[[ DATA RECORDS open ]]

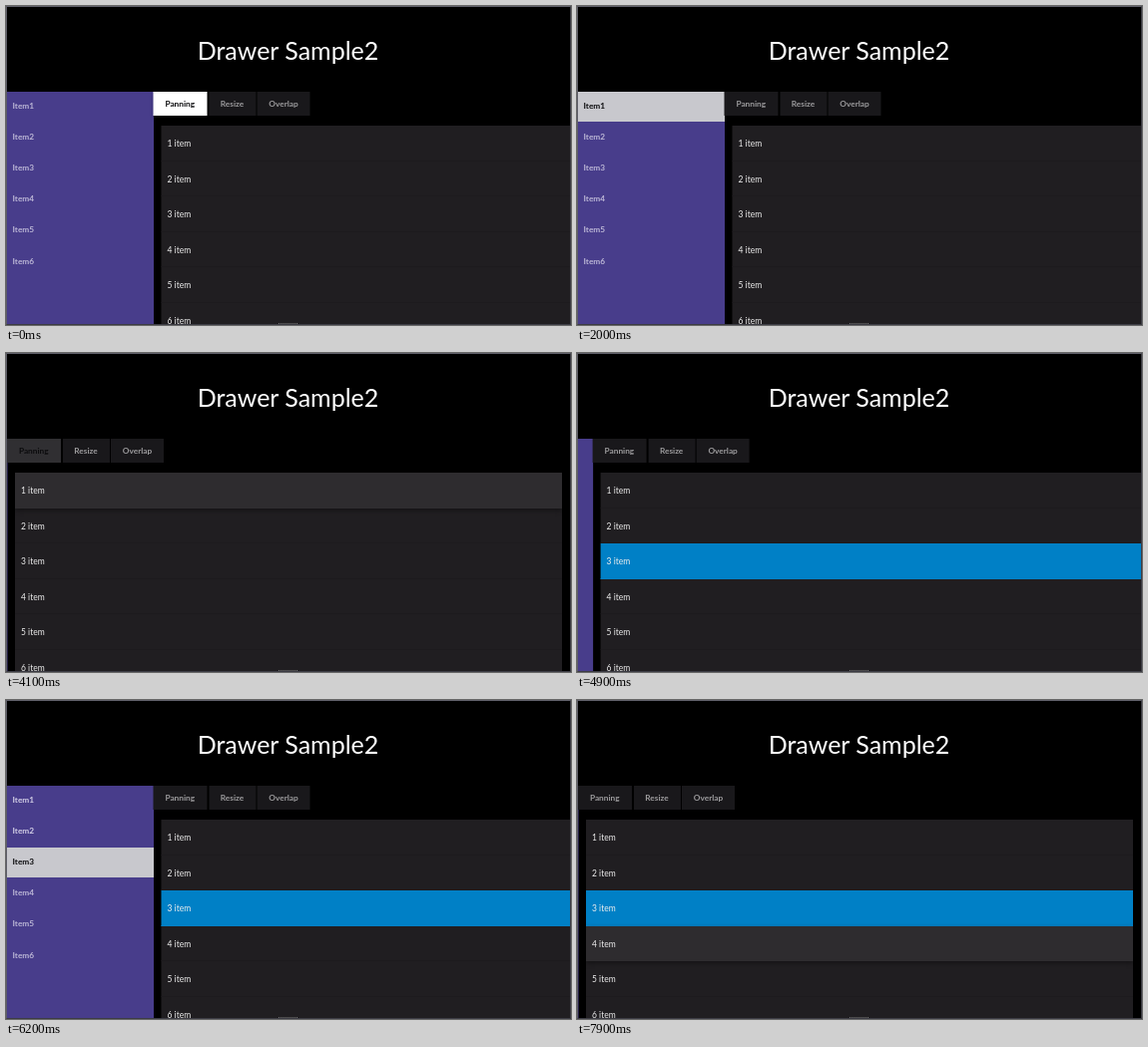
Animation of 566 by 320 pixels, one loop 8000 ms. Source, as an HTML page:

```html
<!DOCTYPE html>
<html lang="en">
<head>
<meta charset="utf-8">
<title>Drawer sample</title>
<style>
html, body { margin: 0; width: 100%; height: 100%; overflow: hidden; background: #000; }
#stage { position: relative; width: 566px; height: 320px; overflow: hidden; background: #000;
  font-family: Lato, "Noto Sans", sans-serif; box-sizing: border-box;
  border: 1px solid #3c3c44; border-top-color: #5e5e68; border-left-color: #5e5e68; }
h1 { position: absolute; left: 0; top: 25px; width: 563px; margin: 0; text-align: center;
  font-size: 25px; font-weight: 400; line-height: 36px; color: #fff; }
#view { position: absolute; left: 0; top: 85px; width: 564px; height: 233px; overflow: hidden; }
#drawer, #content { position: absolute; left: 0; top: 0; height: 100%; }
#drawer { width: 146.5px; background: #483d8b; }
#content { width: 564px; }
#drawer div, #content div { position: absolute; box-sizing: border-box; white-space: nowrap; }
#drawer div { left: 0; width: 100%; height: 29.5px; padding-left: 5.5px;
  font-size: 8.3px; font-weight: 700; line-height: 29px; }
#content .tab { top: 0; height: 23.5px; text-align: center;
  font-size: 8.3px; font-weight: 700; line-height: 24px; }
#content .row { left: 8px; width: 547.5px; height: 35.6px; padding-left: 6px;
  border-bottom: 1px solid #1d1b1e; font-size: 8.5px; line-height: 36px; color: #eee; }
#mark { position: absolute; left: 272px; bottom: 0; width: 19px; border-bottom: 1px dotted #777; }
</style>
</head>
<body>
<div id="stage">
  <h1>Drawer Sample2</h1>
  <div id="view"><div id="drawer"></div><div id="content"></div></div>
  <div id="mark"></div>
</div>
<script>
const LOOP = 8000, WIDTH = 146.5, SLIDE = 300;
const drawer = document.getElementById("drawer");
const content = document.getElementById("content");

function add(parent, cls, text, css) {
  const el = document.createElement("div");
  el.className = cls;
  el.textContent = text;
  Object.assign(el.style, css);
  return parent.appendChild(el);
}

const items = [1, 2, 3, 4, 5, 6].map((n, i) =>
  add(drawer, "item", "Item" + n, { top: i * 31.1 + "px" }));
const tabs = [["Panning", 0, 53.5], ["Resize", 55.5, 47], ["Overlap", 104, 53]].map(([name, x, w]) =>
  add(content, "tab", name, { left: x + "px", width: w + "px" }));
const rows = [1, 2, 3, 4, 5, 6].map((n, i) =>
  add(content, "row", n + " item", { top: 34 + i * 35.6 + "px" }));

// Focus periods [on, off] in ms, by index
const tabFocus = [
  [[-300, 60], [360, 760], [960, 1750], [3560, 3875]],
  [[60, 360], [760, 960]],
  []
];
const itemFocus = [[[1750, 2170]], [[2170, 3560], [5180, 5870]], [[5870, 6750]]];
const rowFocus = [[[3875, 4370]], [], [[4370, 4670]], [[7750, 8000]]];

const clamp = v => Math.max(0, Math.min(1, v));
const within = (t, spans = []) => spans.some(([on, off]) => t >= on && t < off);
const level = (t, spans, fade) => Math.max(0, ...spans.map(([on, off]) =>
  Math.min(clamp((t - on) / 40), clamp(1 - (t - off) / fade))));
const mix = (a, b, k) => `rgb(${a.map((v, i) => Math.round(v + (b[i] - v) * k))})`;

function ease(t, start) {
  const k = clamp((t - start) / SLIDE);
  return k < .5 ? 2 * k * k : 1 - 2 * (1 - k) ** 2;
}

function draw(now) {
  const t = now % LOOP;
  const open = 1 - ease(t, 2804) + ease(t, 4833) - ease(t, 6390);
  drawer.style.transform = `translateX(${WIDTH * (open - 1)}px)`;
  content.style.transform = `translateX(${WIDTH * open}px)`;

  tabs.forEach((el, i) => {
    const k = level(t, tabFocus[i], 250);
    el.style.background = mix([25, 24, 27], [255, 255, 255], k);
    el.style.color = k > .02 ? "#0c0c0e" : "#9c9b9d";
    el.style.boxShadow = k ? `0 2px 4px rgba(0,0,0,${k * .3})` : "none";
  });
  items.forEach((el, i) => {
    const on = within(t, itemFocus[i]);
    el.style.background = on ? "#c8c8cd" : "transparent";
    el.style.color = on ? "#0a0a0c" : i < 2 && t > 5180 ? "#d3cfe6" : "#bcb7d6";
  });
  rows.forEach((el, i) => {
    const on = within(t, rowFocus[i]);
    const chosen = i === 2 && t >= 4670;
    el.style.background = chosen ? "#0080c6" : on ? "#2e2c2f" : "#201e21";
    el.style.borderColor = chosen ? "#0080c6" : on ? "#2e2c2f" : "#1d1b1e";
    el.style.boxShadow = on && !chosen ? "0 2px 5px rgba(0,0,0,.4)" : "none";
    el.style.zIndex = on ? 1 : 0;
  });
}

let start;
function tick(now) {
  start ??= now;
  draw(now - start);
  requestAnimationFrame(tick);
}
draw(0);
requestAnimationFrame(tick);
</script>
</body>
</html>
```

[[ DATA RECORDS closed ]]

WHAT THE TASK ASKS → Lines in the records above that carry the word "background" are to be located and copied.

OUTPUT BELOW →
html, body { margin: 0; width: 100%; height: 100%; overflow: hidden; background: #000; }
#stage { position: relative; width: 566px; height: 320px; overflow: hidden; background: #000;
#drawer { width: 146.5px; background: #483d8b; }
    el.style.background = mix([25, 24, 27], [255, 255, 255], k);
    el.style.background = on ? "#c8c8cd" : "transparent";
    el.style.background = chosen ? "#0080c6" : on ? "#2e2c2f" : "#201e21";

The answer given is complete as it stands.